A: In our ecumenical times the line of reasoning that you cite is commonplace. But the logic does not follow. It is true, of course, that there are a number of different interpretations proposed by people that espouse the belief systems of various religious groups. The differences in interpretation at times may even seem miniscule, as far as the untrained observer is concerned. However, just because it is true that different interpretations exist, does not mean that one can never be certain as to which, if any, interpretations are correct.
As a matter of fact, we know that there really is only one Spirit-intended meaning for each passage in Scripture. God is never the author of confusion. When he speaks to us in his verbally inspired Word, he is using human language to convey a specific message of truth for our lives. The person who does the interpreting of Bible verses must then be very careful to “let Scripture interpret Scripture,” so that God’s truth is not perverted. This is the admonition Peter gives in his First Epistle: “If anyone speaks, he should do it as one speaking the very words of God.” Thus, even Scripture itself does not allow for multiple meanings pertaining to various doctrines. L. Berkhoff, one who has made a study of the principles of how one interprets Scripture says: “It must be maintained that Scripture, no matter how many significations separate words may have, has but one proper sense.”

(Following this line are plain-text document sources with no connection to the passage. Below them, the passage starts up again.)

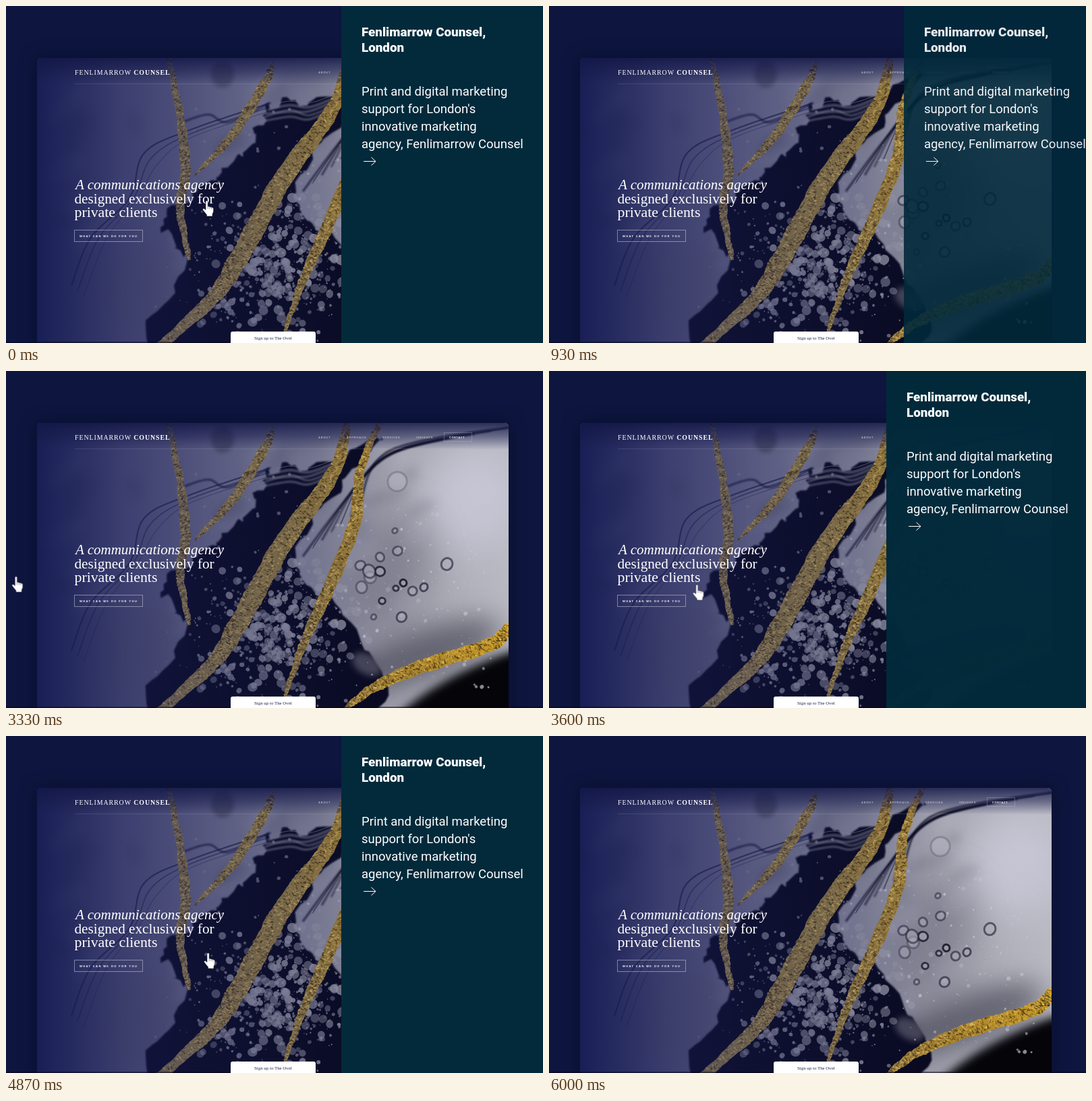
Write an HTML page with a canvas that moves like this. It is 796 px wide and 500 px high and loops after 8000 ms.

```html
<!DOCTYPE html>
<html lang="en">
<head>
<meta charset="utf-8">
<title>Agency showcase</title>
<style>
  html, body { margin: 0; width: 100%; height: 100%; overflow: hidden; background: #0e163f; }
  canvas, svg { position: absolute; left: 0; top: 0; width: 796px; height: 500px; }
  .serif { font-family: "Liberation Serif", Times, serif; fill: #fff; }
  .tiny { font: bold 4px "Liberation Sans", Arial, sans-serif; letter-spacing: .8px; fill: #fff; }
  .copy { font: 18.5px Roboto, sans-serif; fill: #fff; }
  .name { font: 800 18.8px Roboto, sans-serif; fill: #fff; }
  #panel { animation: panel 8s infinite paused; }
  #hand { animation: hand 8s infinite paused linear; }
  @keyframes panel {
    0%, 11.48% { transform: none; opacity: 1; }
    13.325%, 41.7% { transform: translateX(299px); opacity: 0; }
    45.5%, 71.64% { transform: none; opacity: 1; }
    74.98%, 100% { transform: translateX(299px); opacity: 0; }
  }
  @keyframes hand {
    0%, .83% { transform: translate(291px, 288px); animation-timing-function: ease-in; }
    10% { transform: translate(89px, 306px); }
    10.8%, 40.9% { transform: translate(-40px, 308px); }
    41.66% { transform: translate(8px, 304px); animation-timing-function: cubic-bezier(.3, .3, .5, 1); }
    48.33%, 59.9% { transform: translate(295px, 321px); }
    60.83%, 64.2% { transform: translate(293px, 321px); animation-timing-function: ease-in; }
    71.5%, 100% { transform: translate(810px, 345px); }
  }
</style>
</head>
<body>
<canvas id="art" width="796" height="500"></canvas>
<svg viewBox="0 0 796 500">
  <text class="serif" x="102" y="101.5" font-size="9.9" letter-spacing=".95">FENLIMARROW <tspan font-weight="bold">COUNSEL</tspan></text>
  <g class="tiny">
    <g opacity=".55">
      <text x="463" y="99.5">ABOUT</text>
      <text x="505" y="99.5">APPROACH</text>
      <text x="558" y="99.5">SERVICES</text>
      <text x="608" y="99.5">INSIGHTS</text>
    </g>
    <text x="657" y="99.5" style="letter-spacing:.55px">CONTACT</text>
    <text x="109" y="342.5" style="letter-spacing:1.4px">WHAT CAN WE DO FOR YOU</text>
  </g>
  <g fill="none" stroke="#c8c8d8">
    <path d="M102 115.5H690" opacity=".15"/>
    <rect x="649.5" y="91.5" width="41" height="13" opacity=".3"/>
    <rect x="101.5" y="332.5" width="101" height="17" opacity=".55"/>
  </g>
  <g class="serif" font-size="21.2">
    <text x="103" y="271.5" font-size="21" font-style="italic">A communications agency</text>
    <text x="101.5" y="292.5">designed exclusively for</text>
    <text x="101.5" y="312.5" font-size="21.8">private clients</text>
  </g>
  <rect x="333" y="483" width="126" height="30" rx="3" fill="#fff"/>
  <text class="serif" x="368" y="495" font-size="6.9" style="fill:#1a1f4d">Sign up to The Ovel</text>
  <g id="panel">
    <rect x="497" width="299" height="500" fill="#022a3b"/>
    <g class="name">
      <text x="527" y="45">Fenlimarrow Counsel,</text>
      <text x="527" y="68">London</text>
    </g>
    <g class="copy">
      <text x="527" y="133">Print and digital marketing</text>
      <text x="527" y="159">support for London's</text>
      <text x="527" y="185">innovative marketing</text>
      <text x="527" y="211">agency, Fenlimarrow Counsel</text>
    </g>
    <path d="M530 230.5H548M541.5 224.5L548 230.5L541.5 236.5" fill="none" stroke="#fff"/>
  </g>
  <g id="hand">
    <path d="M5 2C5 .6 8.2 .6 8.2 2V9L14.6 10.8C16.2 11.3 16.6 12 16.6 13.4V17L15 21V24H6.5V21.8L1 15C0 13.2 1.6 11.6 3 12.8L5 14.5Z"
      fill="#fff" stroke="#1b1b2c" stroke-width=".6"/>
    <path d="M8.2 9V13M11 10V13.4M13.8 10.8V13.8" stroke="#55556a" stroke-width=".6"/>
  </g>
</svg>
<script>
const ctx = document.getElementById('art').getContext('2d');
const X = 46, Y = 77, W = 699, H = 423;

let seed = 77;
function rnd() {
  seed = seed + 0x6D2B79F5 | 0;
  let t = Math.imul(seed ^ seed >>> 15, 1 | seed);
  t = t + Math.imul(t ^ t >>> 7, 61 | t) ^ t;
  return ((t ^ t >>> 14) >>> 0) / 4294967296;
}
const spread = a => (rnd() - .5) * 2 * a;
const gauss = () => rnd() + rnd() + rnd() - 1.5;
const grey = (v, a) => `rgba(${v},${v},${v + 16},${a})`;

// Catmull-Rom curve through a few points
function curve(pts, steps, closed) {
  const n = pts.length, out = [];
  const at = i => pts[closed ? (i + n) % n : Math.max(0, Math.min(n - 1, i))];
  for (let i = 0; i < (closed ? n : n - 1); i++) {
    for (let s = 0; s < steps; s++) {
      const u = s / steps;
      out.push([0, 1].map(k => {
        const [a, b, c, d] = [-1, 0, 1, 2].map(o => at(i + o)[k]);
        return b + .5 * u * (c - a + u * (2 * a - 5 * b + 4 * c - d + u * (3 * (b - c) + d - a)));
      }));
    }
  }
  return out;
}

function trace(pts) {
  ctx.beginPath();
  pts.forEach(p => ctx.lineTo(...p));
}

// Even colour stops along a line
function ramp(x0, y0, x1, y1, ...colors) {
  const g = ctx.createLinearGradient(x0, y0, x1, y1);
  colors.forEach((c, i) => g.addColorStop(i / (colors.length - 1), c));
  return g;
}

function soften(px, draw) {
  ctx.filter = `blur(${px}px)`;
  draw();
  ctx.filter = 'none';
}

function oval(x, y, rx, ry, turn, color) {
  ctx.fillStyle = color;
  ctx.beginPath();
  ctx.ellipse(x, y, rx, ry, turn, 0, 7);
  ctx.fill();
}

const cloud = (x, y, rx, ry, turn, color, blur) => soften(blur, () => oval(x, y, rx, ry, turn, color));
const bubble = (x, y, r, color) => oval(x, y, r, r * (.85 + rnd() * .3), rnd() * 3, color);

function strand(pts, width, color) {
  soften(width / 3, () => {
    trace(curve(pts, 14));
    ctx.strokeStyle = color;
    ctx.lineWidth = width;
    ctx.stroke();
  });
}

function paper() {
  ctx.fillStyle = ramp(X, 0, X + W, 0, '#53557c', '#62638a', '#777895', '#85869a', '#a8a8b3', '#b9b9c2');
  ctx.fillRect(X, Y, W, H);
  cloud(200, 420, 70, 80, .3, grey(88, .3), 25);
  cloud(690, 190, 75, 80, .2, grey(208, .65), 30);
  cloud(570, 300, 55, 90, .3, grey(105, .55), 28);
  cloud(620, 420, 120, 35, -.35, grey(66, .7), 20);
  for (let i = 0; i < 45; i++) {
    const v = rnd() < .5 ? 55 : 190;
    cloud(X + rnd() * W, 110 + rnd() * 290, 12 + rnd() * 30, 6 + rnd() * 14, -1 + rnd(), grey(v, .12), 7);
  }
  cloud(725, 492, 190, 62, -.42, '#040409', 7);
  cloud(321, 101, 17, 20, 0, grey(52, .5), 3);
}

function ink() {
  const edge = curve([[394, 146], [470, 140], [553, 98], [500, 165], [428, 285], [510, 370], [545, 510],
    [218, 510], [266, 385], [232, 322], [300, 262], [362, 205]], 14, true);
  const rough = edge.map(([x, y], i) => [x + 4 * Math.sin(i * .9) + spread(4), y + 4 * Math.cos(i * .7) + spread(4)]);
  soften(.8, () => {
    trace(rough);
    ctx.fillStyle = '#090a21';
    ctx.fill();
  });
  cloud(535, 435, 24, 15, .5, grey(95, .7), 5);
}

function strands() {
  // Dark curls sweeping to the upper right
  for (let i = 0; i < 7; i++) {
    strand([[440 + i * 14, 275 - i * 12], [500 + i * 8, 195 - i * 10], [560 + i * 9, 128 - i * 4], [650 + i * 25, 100 - i * 4]],
      1 + rnd() * 2.5, `rgba(14,15,38,${.3 + rnd() * .5})`);
  }
  // Pale streaks on the ink
  for (let i = 0; i < 5; i++) {
    const y = 140 + i * 6;
    strand([[392 - i * 4, y + 8], [420, y + spread(5)], [450, y + 4], [490, y - 10 - i]], 1 + rnd() * 3, grey(140, .5));
  }
  // Long loops on the left
  for (let i = 0; i < 3; i++) {
    strand([[97 + i * 9, 415 + i * 8], [125 + i * 12, 345], [183 + i * 6, 285], [205 + i * 10, 218 + i * 8],
      [275, 183 + i * 6], [395, 143 + i * 6]], 2.2 - i * .5, `rgba(26,27,66,${.65 - i * .15})`);
  }
  strand([[262, 172], [300, 161], [330, 172], [395, 142]], 3, 'rgba(24,25,60,.7)');
}

function bubbles() {
  for (let i = 0; i < 620; i++) {
    const y = 378 + gauss() * 105, x = 400 + gauss() * 120 + (378 - y) * .25;
    const r = .8 + 6.5 * rnd() ** 2.6;
    if (x + y > 610) bubble(x, y, r, grey(150, .4 + rnd() * .45));
  }
  for (let i = 0; i < 220; i++) {
    const x = 430 + rnd() * 290, y = 200 + rnd() * 270;
    bubble(x, y, .6 + 2.4 * rnd() ** 3, grey(195, .3 + rnd() * .45));
  }
  for (let i = 0; i < 40; i++) bubble(255 + rnd() * 190, 150 + rnd() * 190, .8 + 2 * rnd() ** 2, grey(145, .6));
  for (let i = 0; i < 16; i++) {
    bubble(560 + gauss() * 100, 310 + gauss() * 90, 3 + rnd() * 6, grey(175, .5));
    ctx.strokeStyle = grey(25, .3 + rnd() * .6);
    ctx.stroke();
  }
  bubble(580, 164, 14, grey(195, .3));
  ctx.strokeStyle = grey(90, .4);
  ctx.stroke();
}

// Gold leaf ribbon, widest in the middle
function vein(thin, thick, ...pts) {
  const mid = curve(pts, 40), left = [], right = [], marks = [];
  mid.forEach(([x, y], i) => {
    const a = mid[Math.max(0, i - 1)], b = mid[Math.min(mid.length - 1, i + 1)];
    const dir = Math.atan2(b[1] - a[1], b[0] - a[0]), nx = -Math.sin(dir), ny = Math.cos(dir);
    const half = (thin + (thick - thin) * Math.sin(Math.PI * i / mid.length)) / 2;
    const l = half + Math.sin(i * .31) * .7 + spread(.8), r = half + Math.sin(i * .43) * .7 + spread(.8);
    left.push([x + nx * l, y + ny * l]);
    right.unshift([x - nx * r, y - ny * r]);
    for (let k = 0; k < half * .55; k++) {
      const o = spread(half);
      marks.push([x + nx * o, y + ny * o, dir + 1.2 + spread(.9)]);
    }
  });
  ctx.save();
  trace(left.concat(right));
  ctx.fillStyle = ramp(250, 0, 740, 0, '#94814f', '#8f7a45', '#a37f30', '#c99b24');
  ctx.fill();
  ctx.clip();
  marks.forEach(([x, y, turn]) => {
    const color = rnd() < .55 ? `rgba(52,38,16,${.25 + rnd() * .45})` : `rgba(232,200,110,${.2 + rnd() * .5})`;
    oval(x, y, 1 + rnd() * 2.2, .4 + rnd() * .7, turn, color);
  });
  ctx.restore();
}

function gold() {
  vein(6, 15, [240, 70], [259, 170], [266, 250], [258, 300], [272, 378]);
  vein(2, 15, [395, 82], [385, 112], [335, 192], [279, 252]);
  vein(7, 29, [508, 60], [487, 148], [412, 254], [345, 374], [300, 440], [180, 545]);
  vein(4, 19, [566, 50], [526, 145], [517, 225], [475, 330], [443, 400], [412, 486]);
  vein(5, 21, [495, 508], [545, 470], [620, 437], [718, 406], [760, 372], [860, 330]);
}

function shade() {
  ctx.fillStyle = ramp(X, 0, 560, 0, 'rgba(20,26,82,.92)', 'rgba(24,29,86,.5)', 'rgba(26,30,86,.32)',
    'rgba(26,30,86,.18)', 'rgba(26,30,86,0)');
  ctx.fillRect(X, Y, W, H);
  ctx.fillStyle = ramp(0, Y, 0, Y + 40, 'rgba(18,22,70,.85)', 'rgba(22,26,74,.5)', 'rgba(24,28,78,0)');
  ctx.fillRect(X, Y, W, 40);
}

ctx.fillStyle = '#0e163f';
ctx.fillRect(0, 0, 796, 500);
ctx.save();
ctx.beginPath();
ctx.roundRect(X, Y, W, H + 40, 6);
ctx.shadowColor = 'rgba(4,6,30,.5)';
ctx.shadowBlur = 24;
ctx.fill();
ctx.shadowColor = 'transparent';
ctx.clip();
[paper, ink, strands, bubbles, gold, shade].forEach(draw => draw());
ctx.restore();
ctx.fillStyle = 'rgba(4,5,20,.5)';
ctx.fillRect(0, 498, 796, 2);

// Motion advances 15 times a second
const STEP = 1000 / 15, LOOP = 8000;
const parts = document.getAnimations();
const start = performance.now();
function tick() {
  const t = Math.max(0, performance.now() - start) % LOOP;
  const shown = Math.floor((t + 4) / STEP) * STEP % LOOP;
  parts.forEach(a => { a.currentTime = shown; });
  requestAnimationFrame(tick);
}
tick();
</script>
</body>
</html>
```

How can one be sure of the proper meaning? It is only by more and more study of God’s Word, as the Berean people were commended for in Acts 17. But as one studies Scripture, a sincere effort needs to be made in keeping outside influences and prior presuppositions from bearing on the Spirit-intended meaning of the passages.
Remember that our Lord Jesus said: “If you hold to my teaching, you are really my disciples. Then you will know the truth, and the truth will set you free” (John 8:31). After one has thoroughly studied the teachings in Scripture, then one should be confident of what the truth is, just as Jesus says. It is pure malarky for anyone to suggest that we today cannot know the truth, and therefore have to be uncertain about how boldly we confess our doctrine. A stand finally needs to be taken. But our consciences must be convinced, as Luther’s was, that our stand is resting on God’s Word alone and not human opinion.
Those who suggest that it is impossible to ascertain the truth from the Bible today, either are giving evidence of their laziness (in not wanting to do the necessary study of the Word), or else they are caving in to the unionistic pressure of not wanting to take a firm stand (for fear that “bold confessions” are divisive) .
It is not necessary for a person to have to know Hebrew and Greek before he can be assured of the truth. The whole Christian doctrine is revealed in passages that, when translated, are clear enough to both the learned and the unlearned alike. What is taught as Christian doctrine is never based on obscure verses, nor is it substantiated by only one verse alone.